THE DATA —

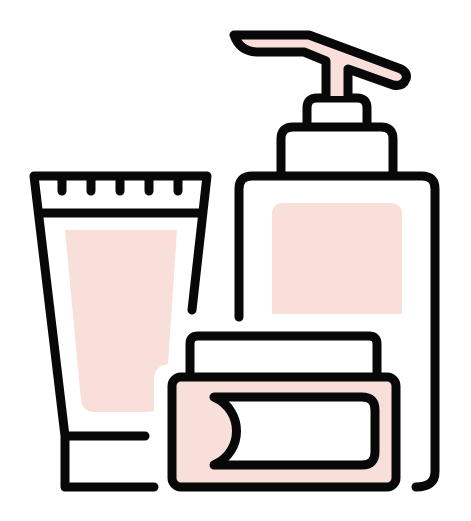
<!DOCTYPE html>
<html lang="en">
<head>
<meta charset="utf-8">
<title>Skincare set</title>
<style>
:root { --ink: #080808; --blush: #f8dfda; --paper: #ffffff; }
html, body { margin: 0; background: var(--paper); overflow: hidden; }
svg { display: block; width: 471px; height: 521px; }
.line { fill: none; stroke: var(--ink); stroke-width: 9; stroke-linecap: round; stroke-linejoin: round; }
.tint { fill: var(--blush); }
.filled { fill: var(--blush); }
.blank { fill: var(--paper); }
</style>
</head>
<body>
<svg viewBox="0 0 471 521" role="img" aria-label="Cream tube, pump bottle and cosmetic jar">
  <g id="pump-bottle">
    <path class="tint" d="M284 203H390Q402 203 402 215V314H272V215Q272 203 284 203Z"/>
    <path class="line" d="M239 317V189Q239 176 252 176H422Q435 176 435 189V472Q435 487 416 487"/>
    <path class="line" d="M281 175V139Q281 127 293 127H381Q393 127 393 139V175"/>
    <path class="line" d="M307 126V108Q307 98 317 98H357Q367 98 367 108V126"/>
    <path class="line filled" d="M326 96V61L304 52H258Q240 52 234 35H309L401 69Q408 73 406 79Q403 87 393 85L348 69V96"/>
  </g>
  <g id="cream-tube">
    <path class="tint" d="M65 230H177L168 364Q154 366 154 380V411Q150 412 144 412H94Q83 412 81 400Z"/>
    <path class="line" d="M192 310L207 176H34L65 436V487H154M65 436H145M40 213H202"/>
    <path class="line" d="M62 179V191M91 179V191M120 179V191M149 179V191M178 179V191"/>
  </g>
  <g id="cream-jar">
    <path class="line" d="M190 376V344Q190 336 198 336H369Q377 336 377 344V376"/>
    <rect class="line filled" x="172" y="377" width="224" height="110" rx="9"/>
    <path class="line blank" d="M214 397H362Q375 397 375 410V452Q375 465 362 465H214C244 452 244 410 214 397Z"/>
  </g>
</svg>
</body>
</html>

WHAT TO PRODUCE — If a line in the records contains the word "path", copy it.

RESPONSE TO THE EXERCISE —
    <path class="tint" d="M284 203H390Q402 203 402 215V314H272V215Q272 203 284 203Z"/>
    <path class="line" d="M239 317V189Q239 176 252 176H422Q435 176 435 189V472Q435 487 416 487"/>
    <path class="line" d="M281 175V139Q281 127 293 127H381Q393 127 393 139V175"/>
    <path class="line" d="M307 126V108Q307 98 317 98H357Q367 98 367 108V126"/>
    <path class="line filled" d="M326 96V61L304 52H258Q240 52 234 35H309L401 69Q408 73 406 79Q403 87 393 85L348 69V96"/>
    <path class="tint" d="M65 230H177L168 364Q154 366 154 380V411Q150 412 144 412H94Q83 412 81 400Z"/>
    <path class="line" d="M192 310L207 176H34L65 436V487H154M65 436H145M40 213H202"/>
    <path class="line" d="M62 179V191M91 179V191M120 179V191M149 179V191M178 179V191"/>
    <path class="line" d="M190 376V344Q190 336 198 336H369Q377 336 377 344V376"/>
    <path class="line blank" d="M214 397H362Q375 397 375 410V452Q375 465 362 465H214C244 452 244 410 214 397Z"/>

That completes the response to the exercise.